:: TASK PROMPT ::
The answer must be an exact restatement of all the data.
========
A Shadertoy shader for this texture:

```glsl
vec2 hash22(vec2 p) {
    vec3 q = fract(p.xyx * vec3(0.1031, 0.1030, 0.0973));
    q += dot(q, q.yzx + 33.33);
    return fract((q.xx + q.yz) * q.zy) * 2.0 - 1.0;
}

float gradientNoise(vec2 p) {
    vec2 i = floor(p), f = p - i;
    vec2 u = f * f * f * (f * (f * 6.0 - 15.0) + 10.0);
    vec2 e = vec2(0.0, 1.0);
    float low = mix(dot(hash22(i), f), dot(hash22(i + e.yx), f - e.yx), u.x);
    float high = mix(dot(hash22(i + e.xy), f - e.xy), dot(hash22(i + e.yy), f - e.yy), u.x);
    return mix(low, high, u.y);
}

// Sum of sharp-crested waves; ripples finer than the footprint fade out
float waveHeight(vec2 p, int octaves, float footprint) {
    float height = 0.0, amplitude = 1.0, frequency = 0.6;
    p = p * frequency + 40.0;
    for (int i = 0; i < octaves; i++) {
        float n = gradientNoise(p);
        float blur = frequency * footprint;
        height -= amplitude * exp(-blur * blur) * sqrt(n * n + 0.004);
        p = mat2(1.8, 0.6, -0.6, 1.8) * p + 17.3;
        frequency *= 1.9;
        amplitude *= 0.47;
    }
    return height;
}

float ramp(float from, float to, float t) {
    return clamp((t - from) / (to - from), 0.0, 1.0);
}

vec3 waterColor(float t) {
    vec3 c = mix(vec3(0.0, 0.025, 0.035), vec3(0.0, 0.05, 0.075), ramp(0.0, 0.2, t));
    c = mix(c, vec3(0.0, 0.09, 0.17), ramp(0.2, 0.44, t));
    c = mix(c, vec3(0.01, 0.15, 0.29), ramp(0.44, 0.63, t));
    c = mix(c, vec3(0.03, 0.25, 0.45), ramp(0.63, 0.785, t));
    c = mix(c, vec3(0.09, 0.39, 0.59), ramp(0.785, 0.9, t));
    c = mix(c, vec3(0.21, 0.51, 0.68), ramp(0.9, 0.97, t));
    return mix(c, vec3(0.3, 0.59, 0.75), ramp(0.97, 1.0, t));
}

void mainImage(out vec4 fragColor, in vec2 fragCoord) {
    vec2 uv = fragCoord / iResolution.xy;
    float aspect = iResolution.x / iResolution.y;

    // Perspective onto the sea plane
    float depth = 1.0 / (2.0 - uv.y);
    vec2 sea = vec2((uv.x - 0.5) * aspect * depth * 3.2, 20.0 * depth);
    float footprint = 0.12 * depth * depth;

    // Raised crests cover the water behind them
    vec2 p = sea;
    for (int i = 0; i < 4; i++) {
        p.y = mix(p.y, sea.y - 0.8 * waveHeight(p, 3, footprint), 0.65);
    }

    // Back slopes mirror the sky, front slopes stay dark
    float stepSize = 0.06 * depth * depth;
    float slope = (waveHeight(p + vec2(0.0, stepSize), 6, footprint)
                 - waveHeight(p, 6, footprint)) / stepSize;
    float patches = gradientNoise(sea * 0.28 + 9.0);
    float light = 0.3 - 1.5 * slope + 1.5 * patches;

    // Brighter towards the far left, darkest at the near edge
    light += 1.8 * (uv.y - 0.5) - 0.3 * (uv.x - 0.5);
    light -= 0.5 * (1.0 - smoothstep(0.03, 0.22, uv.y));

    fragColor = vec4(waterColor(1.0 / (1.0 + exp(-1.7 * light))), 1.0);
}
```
========
:: TASK SOLUTION ::
A Shadertoy shader for this texture:

```glsl
vec2 hash22(vec2 p) {
    vec3 q = fract(p.xyx * vec3(0.1031, 0.1030, 0.0973));
    q += dot(q, q.yzx + 33.33);
    return fract((q.xx + q.yz) * q.zy) * 2.0 - 1.0;
}

float gradientNoise(vec2 p) {
    vec2 i = floor(p), f = p - i;
    vec2 u = f * f * f * (f * (f * 6.0 - 15.0) + 10.0);
    vec2 e = vec2(0.0, 1.0);
    float low = mix(dot(hash22(i), f), dot(hash22(i + e.yx), f - e.yx), u.x);
    float high = mix(dot(hash22(i + e.xy), f - e.xy), dot(hash22(i + e.yy), f - e.yy), u.x);
    return mix(low, high, u.y);
}

// Sum of sharp-crested waves; ripples finer than the footprint fade out
float waveHeight(vec2 p, int octaves, float footprint) {
    float height = 0.0, amplitude = 1.0, frequency = 0.6;
    p = p * frequency + 40.0;
    for (int i = 0; i < octaves; i++) {
        float n = gradientNoise(p);
        float blur = frequency * footprint;
        height -= amplitude * exp(-blur * blur) * sqrt(n * n + 0.004);
        p = mat2(1.8, 0.6, -0.6, 1.8) * p + 17.3;
        frequency *= 1.9;
        amplitude *= 0.47;
    }
    return height;
}

float ramp(float from, float to, float t) {
    return clamp((t - from) / (to - from), 0.0, 1.0);
}

vec3 waterColor(float t) {
    vec3 c = mix(vec3(0.0, 0.025, 0.035), vec3(0.0, 0.05, 0.075), ramp(0.0, 0.2, t));
    c = mix(c, vec3(0.0, 0.09, 0.17), ramp(0.2, 0.44, t));
    c = mix(c, vec3(0.01, 0.15, 0.29), ramp(0.44, 0.63, t));
    c = mix(c, vec3(0.03, 0.25, 0.45), ramp(0.63, 0.785, t));
    c = mix(c, vec3(0.09, 0.39, 0.59), ramp(0.785, 0.9, t));
    c = mix(c, vec3(0.21, 0.51, 0.68), ramp(0.9, 0.97, t));
    return mix(c, vec3(0.3, 0.59, 0.75), ramp(0.97, 1.0, t));
}

void mainImage(out vec4 fragColor, in vec2 fragCoord) {
    vec2 uv = fragCoord / iResolution.xy;
    float aspect = iResolution.x / iResolution.y;

    // Perspective onto the sea plane
    float depth = 1.0 / (2.0 - uv.y);
    vec2 sea = vec2((uv.x - 0.5) * aspect * depth * 3.2, 20.0 * depth);
    float footprint = 0.12 * depth * depth;

    // Raised crests cover the water behind them
    vec2 p = sea;
    for (int i = 0; i < 4; i++) {
        p.y = mix(p.y, sea.y - 0.8 * waveHeight(p, 3, footprint), 0.65);
    }

    // Back slopes mirror the sky, front slopes stay dark
    float stepSize = 0.06 * depth * depth;
    float slope = (waveHeight(p + vec2(0.0, stepSize), 6, footprint)
                 - waveHeight(p, 6, footprint)) / stepSize;
    float patches = gradientNoise(sea * 0.28 + 9.0);
    float light = 0.3 - 1.5 * slope + 1.5 * patches;

    // Brighter towards the far left, darkest at the near edge
    light += 1.8 * (uv.y - 0.5) - 0.3 * (uv.x - 0.5);
    light -= 0.5 * (1.0 - smoothstep(0.03, 0.22, uv.y));

    fragColor = vec4(waterColor(1.0 / (1.0 + exp(-1.7 * light))), 1.0);
}
```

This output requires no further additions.